Task goal
Could you copy the records below exactly, leaving out any pictures?

BEGIN Entries supplied

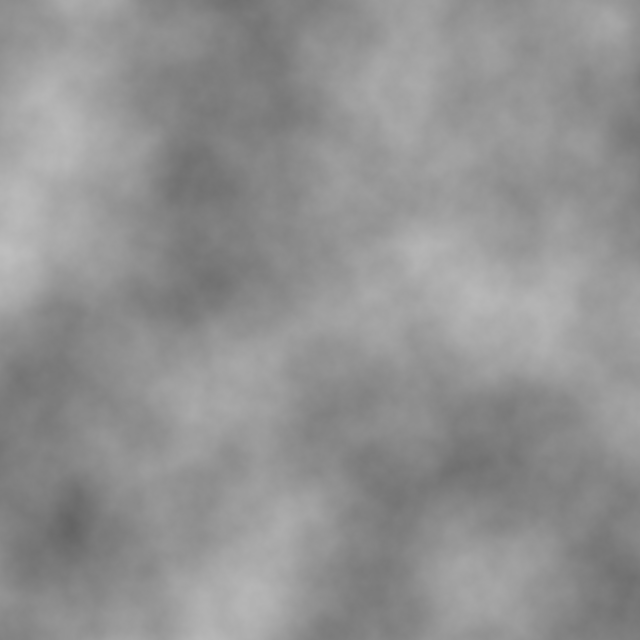
Reproduce this texture procedurally as a WebGL 1 fragment shader.

```glsl
precision highp float;
// Soft grey cloud: fractal gradient noise, with each octave rotated to hide
// the lattice. Broad smoky patches carry progressively fainter detail, and
// the signed sum is mapped around a mid grey.

uniform vec2 u_resolution;

#define BASE_SCALE 3.2   // cells across the canvas in the first octave
#define OCTAVES 7
#define LACUNARITY 2.0   // frequency ratio between octaves
#define GAIN 0.5         // amplitude ratio between octaves
#define MEAN_GREY 0.568
#define CONTRAST 0.225
#define SEED vec2(17.3, 41.7)

const float TAU = 6.2831853;

float hash(vec2 cell) {
    vec3 p = fract(vec3(cell.xyx) * vec3(0.1031, 0.1030, 0.0973));
    p += dot(p, p.yzx + 33.33);
    return fract((p.x + p.y) * p.z);
}

// Unit gradient of one lattice corner, projected on the offset to it.
float cornerSlope(vec2 cell, vec2 corner, vec2 local) {
    float angle = TAU * hash(cell + corner);
    return dot(vec2(cos(angle), sin(angle)), local - corner);
}

float gradientNoise(vec2 p) {
    vec2 cell = floor(p);
    vec2 local = fract(p);
    vec2 blend = local * local * local * (local * (local * 6.0 - 15.0) + 10.0);
    float lower = mix(cornerSlope(cell, vec2(0.0, 0.0), local),
                      cornerSlope(cell, vec2(1.0, 0.0), local), blend.x);
    float upper = mix(cornerSlope(cell, vec2(0.0, 1.0), local),
                      cornerSlope(cell, vec2(1.0, 1.0), local), blend.x);
    return mix(lower, upper, blend.y);
}

float cloud(vec2 p) {
    const mat2 turn = mat2(0.8, 0.6, -0.6, 0.8);
    float sum = 0.0;
    float amplitude = 1.0;
    for (int i = 0; i < OCTAVES; i++) {
        sum += amplitude * gradientNoise(p);
        p = turn * p * LACUNARITY + SEED;
        amplitude *= GAIN;
    }
    return sum;
}

void main() {
    vec2 uv = gl_FragCoord.xy / min(u_resolution.x, u_resolution.y);
    float grey = MEAN_GREY + CONTRAST * cloud(uv * BASE_SCALE + SEED);
    gl_FragColor = vec4(vec3(clamp(grey, 0.0, 1.0)), 1.0);
}
```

END Entries supplied

Completed task
Reproduce this texture procedurally as a WebGL 1 fragment shader.

```glsl
precision highp float;
// Soft grey cloud: fractal gradient noise, with each octave rotated to hide
// the lattice. Broad smoky patches carry progressively fainter detail, and
// the signed sum is mapped around a mid grey.

uniform vec2 u_resolution;

#define BASE_SCALE 3.2   // cells across the canvas in the first octave
#define OCTAVES 7
#define LACUNARITY 2.0   // frequency ratio between octaves
#define GAIN 0.5         // amplitude ratio between octaves
#define MEAN_GREY 0.568
#define CONTRAST 0.225
#define SEED vec2(17.3, 41.7)

const float TAU = 6.2831853;

float hash(vec2 cell) {
    vec3 p = fract(vec3(cell.xyx) * vec3(0.1031, 0.1030, 0.0973));
    p += dot(p, p.yzx + 33.33);
    return fract((p.x + p.y) * p.z);
}

// Unit gradient of one lattice corner, projected on the offset to it.
float cornerSlope(vec2 cell, vec2 corner, vec2 local) {
    float angle = TAU * hash(cell + corner);
    return dot(vec2(cos(angle), sin(angle)), local - corner);
}

float gradientNoise(vec2 p) {
    vec2 cell = floor(p);
    vec2 local = fract(p);
    vec2 blend = local * local * local * (local * (local * 6.0 - 15.0) + 10.0);
    float lower = mix(cornerSlope(cell, vec2(0.0, 0.0), local),
                      cornerSlope(cell, vec2(1.0, 0.0), local), blend.x);
    float upper = mix(cornerSlope(cell, vec2(0.0, 1.0), local),
                      cornerSlope(cell, vec2(1.0, 1.0), local), blend.x);
    return mix(lower, upper, blend.y);
}

float cloud(vec2 p) {
    const mat2 turn = mat2(0.8, 0.6, -0.6, 0.8);
    float sum = 0.0;
    float amplitude = 1.0;
    for (int i = 0; i < OCTAVES; i++) {
        sum += amplitude * gradientNoise(p);
        p = turn * p * LACUNARITY + SEED;
        amplitude *= GAIN;
    }
    return sum;
}

void main() {
    vec2 uv = gl_FragCoord.xy / min(u_resolution.x, u_resolution.y);
    float grey = MEAN_GREY + CONTRAST * cloud(uv * BASE_SCALE + SEED);
    gl_FragColor = vec4(vec3(clamp(grey, 0.0, 1.0)), 1.0);
}
```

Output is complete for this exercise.